EXERCISE
Wherever a line in the records contains the word "twist", return that line.

··· GIVEN RECORDS

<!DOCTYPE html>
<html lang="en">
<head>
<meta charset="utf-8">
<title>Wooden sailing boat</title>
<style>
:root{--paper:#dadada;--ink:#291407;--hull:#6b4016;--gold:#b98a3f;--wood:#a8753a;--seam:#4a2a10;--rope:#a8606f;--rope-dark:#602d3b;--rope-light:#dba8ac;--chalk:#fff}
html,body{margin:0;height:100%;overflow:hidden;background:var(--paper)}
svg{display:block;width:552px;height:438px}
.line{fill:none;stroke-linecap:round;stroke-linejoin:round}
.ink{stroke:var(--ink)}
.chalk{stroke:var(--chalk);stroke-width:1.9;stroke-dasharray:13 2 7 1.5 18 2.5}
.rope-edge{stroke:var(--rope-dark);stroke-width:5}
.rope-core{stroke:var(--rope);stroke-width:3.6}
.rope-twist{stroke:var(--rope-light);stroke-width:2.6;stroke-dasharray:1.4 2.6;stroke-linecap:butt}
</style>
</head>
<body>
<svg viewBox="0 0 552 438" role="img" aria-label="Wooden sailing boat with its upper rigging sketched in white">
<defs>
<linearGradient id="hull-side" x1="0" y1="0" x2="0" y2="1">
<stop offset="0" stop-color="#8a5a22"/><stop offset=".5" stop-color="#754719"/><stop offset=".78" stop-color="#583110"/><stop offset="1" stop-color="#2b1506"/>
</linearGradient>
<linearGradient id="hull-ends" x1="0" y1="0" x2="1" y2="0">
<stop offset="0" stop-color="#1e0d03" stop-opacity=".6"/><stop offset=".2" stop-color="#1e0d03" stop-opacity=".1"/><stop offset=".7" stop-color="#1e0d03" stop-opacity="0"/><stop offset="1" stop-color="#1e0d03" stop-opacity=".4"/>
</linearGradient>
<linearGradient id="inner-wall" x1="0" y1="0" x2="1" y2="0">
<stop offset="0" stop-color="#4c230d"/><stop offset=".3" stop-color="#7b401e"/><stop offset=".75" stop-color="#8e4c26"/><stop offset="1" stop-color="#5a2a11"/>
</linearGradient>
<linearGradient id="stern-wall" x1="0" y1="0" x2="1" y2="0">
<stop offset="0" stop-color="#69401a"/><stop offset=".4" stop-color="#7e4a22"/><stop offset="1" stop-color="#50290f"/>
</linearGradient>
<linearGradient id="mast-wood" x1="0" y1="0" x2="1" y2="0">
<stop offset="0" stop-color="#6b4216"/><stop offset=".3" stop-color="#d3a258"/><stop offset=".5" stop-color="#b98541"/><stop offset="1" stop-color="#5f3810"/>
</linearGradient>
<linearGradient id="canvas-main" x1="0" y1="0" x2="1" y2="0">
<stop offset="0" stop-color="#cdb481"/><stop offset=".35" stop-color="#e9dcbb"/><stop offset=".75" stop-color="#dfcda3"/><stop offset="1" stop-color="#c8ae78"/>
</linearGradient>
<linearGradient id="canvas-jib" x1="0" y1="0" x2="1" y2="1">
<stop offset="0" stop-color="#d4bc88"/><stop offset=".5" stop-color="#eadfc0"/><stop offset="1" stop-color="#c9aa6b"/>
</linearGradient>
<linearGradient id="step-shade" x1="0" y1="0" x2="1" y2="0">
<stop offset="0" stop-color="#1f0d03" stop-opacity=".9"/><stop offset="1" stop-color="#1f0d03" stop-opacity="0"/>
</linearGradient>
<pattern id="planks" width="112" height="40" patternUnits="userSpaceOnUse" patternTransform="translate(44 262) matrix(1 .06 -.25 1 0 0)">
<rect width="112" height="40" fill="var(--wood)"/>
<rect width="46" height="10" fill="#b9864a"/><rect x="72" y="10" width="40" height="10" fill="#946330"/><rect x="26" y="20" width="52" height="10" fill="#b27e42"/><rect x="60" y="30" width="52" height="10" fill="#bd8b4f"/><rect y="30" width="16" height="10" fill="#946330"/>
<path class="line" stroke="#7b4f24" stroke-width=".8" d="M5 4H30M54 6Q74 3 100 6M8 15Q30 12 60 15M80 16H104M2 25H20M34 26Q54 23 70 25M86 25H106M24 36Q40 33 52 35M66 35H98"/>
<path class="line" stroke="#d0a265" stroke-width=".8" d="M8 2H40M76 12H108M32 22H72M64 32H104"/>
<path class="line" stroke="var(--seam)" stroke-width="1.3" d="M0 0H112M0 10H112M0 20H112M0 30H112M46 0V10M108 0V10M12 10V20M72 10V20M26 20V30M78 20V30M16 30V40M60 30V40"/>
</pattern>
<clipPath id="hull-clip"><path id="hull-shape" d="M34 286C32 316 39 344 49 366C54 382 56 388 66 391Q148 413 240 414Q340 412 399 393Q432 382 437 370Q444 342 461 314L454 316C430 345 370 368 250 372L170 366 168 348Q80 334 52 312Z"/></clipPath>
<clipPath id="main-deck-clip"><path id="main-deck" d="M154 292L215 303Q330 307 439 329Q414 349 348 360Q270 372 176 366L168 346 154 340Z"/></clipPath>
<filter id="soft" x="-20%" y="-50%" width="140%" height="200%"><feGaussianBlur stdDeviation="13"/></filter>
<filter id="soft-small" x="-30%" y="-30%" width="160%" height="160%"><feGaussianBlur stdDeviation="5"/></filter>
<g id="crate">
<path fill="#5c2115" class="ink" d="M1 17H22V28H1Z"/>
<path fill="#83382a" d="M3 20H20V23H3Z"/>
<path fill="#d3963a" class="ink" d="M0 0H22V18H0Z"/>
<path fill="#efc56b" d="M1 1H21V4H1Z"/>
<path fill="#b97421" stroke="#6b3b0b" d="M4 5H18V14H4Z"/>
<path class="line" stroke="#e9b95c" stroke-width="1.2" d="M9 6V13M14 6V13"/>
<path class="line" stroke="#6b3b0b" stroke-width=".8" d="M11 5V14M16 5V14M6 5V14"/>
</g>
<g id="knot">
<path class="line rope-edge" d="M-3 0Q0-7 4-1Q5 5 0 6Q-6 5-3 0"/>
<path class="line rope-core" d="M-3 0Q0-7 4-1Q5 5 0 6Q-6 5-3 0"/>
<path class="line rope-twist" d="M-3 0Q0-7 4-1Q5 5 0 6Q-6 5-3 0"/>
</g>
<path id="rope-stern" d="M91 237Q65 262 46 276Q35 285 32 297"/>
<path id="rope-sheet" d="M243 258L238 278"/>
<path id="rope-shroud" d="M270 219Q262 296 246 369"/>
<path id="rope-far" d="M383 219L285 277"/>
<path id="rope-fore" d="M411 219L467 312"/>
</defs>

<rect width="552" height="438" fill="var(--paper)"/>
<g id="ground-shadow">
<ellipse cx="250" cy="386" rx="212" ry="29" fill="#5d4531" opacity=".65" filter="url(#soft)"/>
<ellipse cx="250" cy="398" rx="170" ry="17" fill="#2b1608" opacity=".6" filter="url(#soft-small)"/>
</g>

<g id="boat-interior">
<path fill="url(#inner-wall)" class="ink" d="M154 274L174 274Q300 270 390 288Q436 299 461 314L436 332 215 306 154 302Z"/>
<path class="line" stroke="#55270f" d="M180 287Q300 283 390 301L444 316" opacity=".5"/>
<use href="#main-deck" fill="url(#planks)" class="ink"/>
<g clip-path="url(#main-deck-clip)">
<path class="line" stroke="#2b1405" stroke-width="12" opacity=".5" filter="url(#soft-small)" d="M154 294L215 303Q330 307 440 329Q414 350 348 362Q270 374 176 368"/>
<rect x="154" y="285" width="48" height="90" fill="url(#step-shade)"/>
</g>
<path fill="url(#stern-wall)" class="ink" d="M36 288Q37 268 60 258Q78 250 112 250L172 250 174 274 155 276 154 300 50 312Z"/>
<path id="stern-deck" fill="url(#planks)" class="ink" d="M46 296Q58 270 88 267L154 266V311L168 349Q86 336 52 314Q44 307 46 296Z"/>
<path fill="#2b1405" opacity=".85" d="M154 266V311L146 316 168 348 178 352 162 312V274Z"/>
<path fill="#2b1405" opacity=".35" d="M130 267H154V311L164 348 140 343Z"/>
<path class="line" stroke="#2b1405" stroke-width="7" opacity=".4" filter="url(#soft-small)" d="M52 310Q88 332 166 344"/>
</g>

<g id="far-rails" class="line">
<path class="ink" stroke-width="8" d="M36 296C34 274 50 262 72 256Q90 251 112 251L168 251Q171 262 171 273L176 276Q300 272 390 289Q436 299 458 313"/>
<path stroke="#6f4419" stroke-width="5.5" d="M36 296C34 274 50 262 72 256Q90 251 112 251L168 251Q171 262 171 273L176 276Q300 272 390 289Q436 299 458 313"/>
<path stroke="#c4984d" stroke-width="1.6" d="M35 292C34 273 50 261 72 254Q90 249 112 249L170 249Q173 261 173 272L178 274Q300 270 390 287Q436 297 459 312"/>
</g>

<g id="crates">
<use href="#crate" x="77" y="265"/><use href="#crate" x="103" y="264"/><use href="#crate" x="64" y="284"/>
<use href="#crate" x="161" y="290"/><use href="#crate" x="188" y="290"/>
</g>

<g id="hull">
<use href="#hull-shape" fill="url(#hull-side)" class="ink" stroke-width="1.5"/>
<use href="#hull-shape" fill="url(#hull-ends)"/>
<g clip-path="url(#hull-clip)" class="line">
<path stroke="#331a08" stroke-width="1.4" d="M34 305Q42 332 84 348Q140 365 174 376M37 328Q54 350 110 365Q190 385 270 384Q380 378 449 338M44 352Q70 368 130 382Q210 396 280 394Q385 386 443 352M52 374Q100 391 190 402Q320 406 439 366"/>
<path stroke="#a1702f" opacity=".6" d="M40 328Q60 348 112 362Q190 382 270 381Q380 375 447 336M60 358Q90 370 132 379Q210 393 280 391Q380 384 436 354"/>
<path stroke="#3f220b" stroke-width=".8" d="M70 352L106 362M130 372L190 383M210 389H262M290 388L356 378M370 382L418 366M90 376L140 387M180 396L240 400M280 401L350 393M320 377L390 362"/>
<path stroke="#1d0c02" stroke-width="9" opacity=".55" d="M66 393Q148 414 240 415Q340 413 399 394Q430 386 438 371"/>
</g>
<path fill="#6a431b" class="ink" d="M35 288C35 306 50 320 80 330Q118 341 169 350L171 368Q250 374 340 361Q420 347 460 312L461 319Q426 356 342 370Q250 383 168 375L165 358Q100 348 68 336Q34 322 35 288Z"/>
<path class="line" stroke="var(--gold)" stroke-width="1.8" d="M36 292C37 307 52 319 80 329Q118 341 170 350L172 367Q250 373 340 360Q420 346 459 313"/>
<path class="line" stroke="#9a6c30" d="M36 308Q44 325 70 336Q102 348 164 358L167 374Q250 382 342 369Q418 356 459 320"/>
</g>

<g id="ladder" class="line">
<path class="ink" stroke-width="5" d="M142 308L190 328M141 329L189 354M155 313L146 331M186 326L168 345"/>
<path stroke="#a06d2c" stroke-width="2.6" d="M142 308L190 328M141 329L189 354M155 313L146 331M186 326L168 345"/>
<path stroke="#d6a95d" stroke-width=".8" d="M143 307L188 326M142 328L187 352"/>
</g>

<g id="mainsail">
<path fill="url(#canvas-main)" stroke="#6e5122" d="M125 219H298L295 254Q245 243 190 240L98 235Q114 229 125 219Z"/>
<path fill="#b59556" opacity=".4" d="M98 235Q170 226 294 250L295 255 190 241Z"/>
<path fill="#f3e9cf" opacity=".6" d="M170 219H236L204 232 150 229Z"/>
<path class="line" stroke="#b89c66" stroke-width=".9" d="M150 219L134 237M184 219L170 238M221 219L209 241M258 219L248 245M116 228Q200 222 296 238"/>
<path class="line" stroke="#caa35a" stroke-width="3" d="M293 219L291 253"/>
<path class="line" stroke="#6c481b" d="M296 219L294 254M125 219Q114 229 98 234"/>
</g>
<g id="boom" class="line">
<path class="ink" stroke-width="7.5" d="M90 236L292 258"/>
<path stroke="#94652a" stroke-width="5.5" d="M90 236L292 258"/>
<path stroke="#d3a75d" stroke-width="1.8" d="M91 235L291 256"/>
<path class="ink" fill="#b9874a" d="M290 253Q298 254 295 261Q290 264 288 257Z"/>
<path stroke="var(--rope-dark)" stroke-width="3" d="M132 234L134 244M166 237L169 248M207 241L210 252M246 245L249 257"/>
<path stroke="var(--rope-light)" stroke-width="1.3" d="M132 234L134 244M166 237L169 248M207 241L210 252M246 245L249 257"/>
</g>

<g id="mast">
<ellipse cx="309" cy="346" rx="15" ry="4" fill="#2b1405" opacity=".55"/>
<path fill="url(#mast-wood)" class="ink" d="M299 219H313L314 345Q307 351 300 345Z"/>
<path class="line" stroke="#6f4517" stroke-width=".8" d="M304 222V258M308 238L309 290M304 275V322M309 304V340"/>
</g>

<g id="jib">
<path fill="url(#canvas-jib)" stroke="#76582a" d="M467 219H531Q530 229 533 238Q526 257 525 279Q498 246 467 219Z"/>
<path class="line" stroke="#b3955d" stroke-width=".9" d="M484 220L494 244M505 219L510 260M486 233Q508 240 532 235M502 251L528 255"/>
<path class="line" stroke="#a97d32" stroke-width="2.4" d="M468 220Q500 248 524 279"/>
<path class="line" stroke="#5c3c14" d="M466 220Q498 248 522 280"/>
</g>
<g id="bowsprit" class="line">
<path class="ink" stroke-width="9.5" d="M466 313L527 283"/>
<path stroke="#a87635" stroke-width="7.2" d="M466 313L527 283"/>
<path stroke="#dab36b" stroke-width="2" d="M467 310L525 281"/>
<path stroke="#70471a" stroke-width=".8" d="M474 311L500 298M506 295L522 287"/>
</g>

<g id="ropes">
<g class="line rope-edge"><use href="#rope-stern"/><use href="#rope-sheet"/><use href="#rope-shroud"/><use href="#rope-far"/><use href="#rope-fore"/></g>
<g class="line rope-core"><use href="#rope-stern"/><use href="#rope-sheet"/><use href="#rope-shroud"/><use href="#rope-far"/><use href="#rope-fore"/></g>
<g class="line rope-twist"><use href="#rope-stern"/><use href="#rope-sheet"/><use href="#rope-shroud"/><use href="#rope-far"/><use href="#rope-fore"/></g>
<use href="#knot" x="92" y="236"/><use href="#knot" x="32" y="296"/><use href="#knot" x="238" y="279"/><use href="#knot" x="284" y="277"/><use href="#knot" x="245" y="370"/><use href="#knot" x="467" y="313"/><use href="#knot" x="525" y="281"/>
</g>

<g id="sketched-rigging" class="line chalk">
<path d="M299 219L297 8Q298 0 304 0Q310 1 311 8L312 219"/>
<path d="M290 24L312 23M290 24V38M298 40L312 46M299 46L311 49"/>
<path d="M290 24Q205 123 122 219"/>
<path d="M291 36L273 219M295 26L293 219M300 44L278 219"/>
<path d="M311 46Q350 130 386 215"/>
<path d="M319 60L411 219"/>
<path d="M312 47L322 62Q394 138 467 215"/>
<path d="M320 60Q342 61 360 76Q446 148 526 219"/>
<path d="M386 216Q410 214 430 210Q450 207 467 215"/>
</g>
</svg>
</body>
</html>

······

SOLVED PROBLEM
.rope-twist{stroke:var(--rope-light);stroke-width:2.6;stroke-dasharray:1.4 2.6;stroke-linecap:butt}
<path class="line rope-twist" d="M-3 0Q0-7 4-1Q5 5 0 6Q-6 5-3 0"/>
<g class="line rope-twist"><use href="#rope-stern"/><use href="#rope-sheet"/><use href="#rope-shroud"/><use href="#rope-far"/><use href="#rope-fore"/></g>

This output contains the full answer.